Scan the material that follows for lines with "position". Answer with how many there are, nothing else.
━━━━━━━━
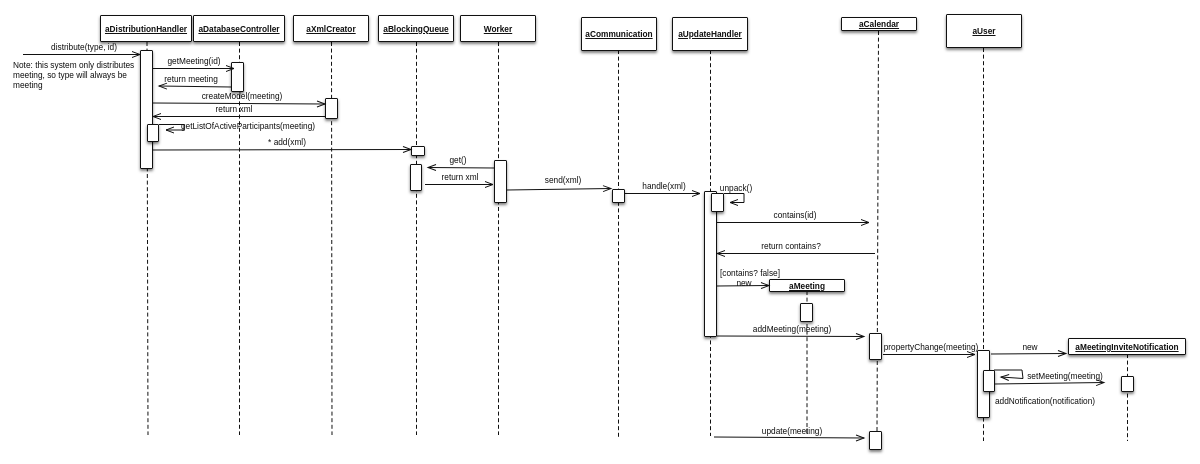
<!DOCTYPE html>
<html lang="en">
<head>
<meta charset="utf-8">
<title>Meeting distribution sequence diagram</title>
<style>
:root { --ink: #111; --paper: #fff; --shadow: rgba(0,0,0,.5); }
* { box-sizing: border-box; margin: 0; }
body { width: 1200px; height: 464px; overflow: hidden; background: var(--paper); }
.diagram { position: relative; width: 1200px; height: 464px; overflow: hidden; color: var(--ink); font: 8.3px/10px "Liberation Sans", Arial, sans-serif; }
.diagram svg { position: absolute; left: 0; top: 0; fill: none; stroke: var(--ink); stroke-width: 1; }
.lifelines { stroke-dasharray: 4 2.6; }
.object, .activation { position: absolute; left: var(--x); top: var(--y); width: var(--w); height: var(--h); background: var(--paper); border: 1px solid var(--ink); box-shadow: 0 2px 3px var(--shadow); }
.object { display: flex; align-items: center; justify-content: center; border-radius: 1px; font-weight: 700; font-size: 8.3px; text-decoration: underline; white-space: nowrap; }
.activation { border-radius: 1px; }
.label { position: absolute; left: var(--x); top: var(--y); transform: translate(-50%, -50%); white-space: nowrap; }
.note { position: absolute; left: 13px; top: 60px; width: 126px; }
</style>
</head>
<body>
<main class="diagram">
  <svg class="lifelines" width="1200" height="464" viewBox="0 0 1200 464" aria-hidden="true">
    <path d="M147 42 148 435M239.5 42V435M331.5 42 332 435M416.5 42V435M498.5 42V435M618.5 50V438M710.5 50V436M878.5 31 877 432M983.5 48V441M807 291V436M1127.5 354V441"/>
  </svg>

  <div class="object" style="--x:100px;--y:15px;--w:92px;--h:27px">aDistributionHandler</div>
  <div class="object" style="--x:193px;--y:15px;--w:92px;--h:27px">aDatabaseController</div>
  <div class="object" style="--x:293px;--y:15px;--w:76px;--h:27px">aXmlCreator</div>
  <div class="object" style="--x:378px;--y:15px;--w:76px;--h:27px">aBlockingQueue</div>
  <div class="object" style="--x:460px;--y:15px;--w:76px;--h:27px">Worker</div>
  <div class="object" style="--x:581px;--y:17px;--w:76px;--h:34px">aCommunication</div>
  <div class="object" style="--x:672px;--y:17px;--w:76px;--h:34px">aUpdateHandler</div>
  <div class="object" style="--x:841px;--y:17px;--w:76px;--h:14px">aCalendar</div>
  <div class="object" style="--x:946px;--y:14px;--w:76px;--h:34px">aUser</div>
  <div class="object" style="--x:769px;--y:279px;--w:76px;--h:13px">aMeeting</div>
  <div class="object" style="--x:1068px;--y:338px;--w:118px;--h:17px">aMeetingInviteNotification</div>

  <div class="activation" style="--x:140px;--y:50px;--w:13px;--h:119px"></div>
  <div class="activation" style="--x:147px;--y:124px;--w:12px;--h:18px"></div>
  <div class="activation" style="--x:231px;--y:62px;--w:13px;--h:30px"></div>
  <div class="activation" style="--x:325px;--y:98px;--w:13px;--h:21px"></div>
  <div class="activation" style="--x:411px;--y:146px;--w:14px;--h:10px"></div>
  <div class="activation" style="--x:410px;--y:164px;--w:12px;--h:27px"></div>
  <div class="activation" style="--x:494px;--y:160px;--w:13px;--h:43px"></div>
  <div class="activation" style="--x:612px;--y:189px;--w:13px;--h:14px"></div>
  <div class="activation" style="--x:704px;--y:191px;--w:13px;--h:146px"></div>
  <div class="activation" style="--x:711px;--y:193px;--w:13px;--h:19px"></div>
  <div class="activation" style="--x:800px;--y:303px;--w:13px;--h:19px"></div>
  <div class="activation" style="--x:869px;--y:333px;--w:13px;--h:27px"></div>
  <div class="activation" style="--x:869px;--y:431px;--w:13px;--h:19px"></div>
  <div class="activation" style="--x:977px;--y:350px;--w:13px;--h:68px"></div>
  <div class="activation" style="--x:983px;--y:370px;--w:12px;--h:22px"></div>
  <div class="activation" style="--x:1121px;--y:376px;--w:13px;--h:16px"></div>

  <svg class="messages" width="1200" height="464" viewBox="0 0 1200 464" aria-hidden="true">
    <defs>
      <marker id="open-arrow" markerUnits="userSpaceOnUse" markerWidth="12" markerHeight="10" refX="9" refY="5" orient="auto">
        <path d="M1 2 9 5 1 8"/>
      </marker>
    </defs>
    <g marker-end="url(#open-arrow)">
      <path d="M23 54.5H140"/>
      <path d="M153 68.5H234"/>
      <path d="M231 87 159 86"/>
      <path d="M153 103 325 104"/>
      <path d="M325 116.5H153"/>
      <path d="M159 124.5H184V130H166"/>
      <path d="M153 150 411 149.5"/>
      <path d="M494 168 428 167.5"/>
      <path d="M425 184.5H493"/>
      <path d="M507 190 611 188.5"/>
      <path d="M625 193.5H700"/>
      <path d="M724 193.5H744V202.5H730"/>
      <path d="M717 222.5H869"/>
      <path d="M875 253.5H717"/>
      <path d="M717 286 769 285.5"/>
      <path d="M717 336 864 336.5"/>
      <path d="M883 354.5H975"/>
      <path d="M991 354 1066 353.5"/>
      <path d="M994 370 1022 370 1023 378.5 1001 377"/>
      <path d="M995 384 1104 382.5"/>
      <path d="M714 437 864 438"/>
    </g>
  </svg>

  <p class="note">Note: this system only distributes<br>meeting, so type will always be<br>meeting</p>
  <span class="label" style="--x:84px;--y:47px">distribute(type, id)</span>
  <span class="label" style="--x:194px;--y:61px">getMeeting(id)</span>
  <span class="label" style="--x:191px;--y:79px">return meeting</span>
  <span class="label" style="--x:242px;--y:96px">createModel(meeting)</span>
  <span class="label" style="--x:234px;--y:109px">return xml</span>
  <span class="label" style="--x:248px;--y:126px">getListOfActiveParticipants(meeting)</span>
  <span class="label" style="--x:287px;--y:142px">* add(xml)</span>
  <span class="label" style="--x:458px;--y:160px">get()</span>
  <span class="label" style="--x:460px;--y:177px">return xml</span>
  <span class="label" style="--x:563px;--y:180px">send(xml)</span>
  <span class="label" style="--x:664px;--y:186px">handle(xml)</span>
  <span class="label" style="--x:736px;--y:188px">unpack()</span>
  <span class="label" style="--x:795px;--y:215px">contains(id)</span>
  <span class="label" style="--x:791px;--y:246px">return contains?</span>
  <span class="label" style="--x:750px;--y:273px">[contains? false]</span>
  <span class="label" style="--x:744px;--y:283px">new</span>
  <span class="label" style="--x:792px;--y:329px">addMeeting(meeting)</span>
  <span class="label" style="--x:931px;--y:347px">propertyChange(meeting)</span>
  <span class="label" style="--x:1030px;--y:347px">new</span>
  <span class="label" style="--x:1065px;--y:376px">setMeeting(meeting)</span>
  <span class="label" style="--x:1045px;--y:401px">addNotification(notification)</span>
  <span class="label" style="--x:792px;--y:431px">update(meeting)</span>
</main>
</body>
</html>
━━━━━━━━
_ANSWER FOR THIS EXERCISE_. 5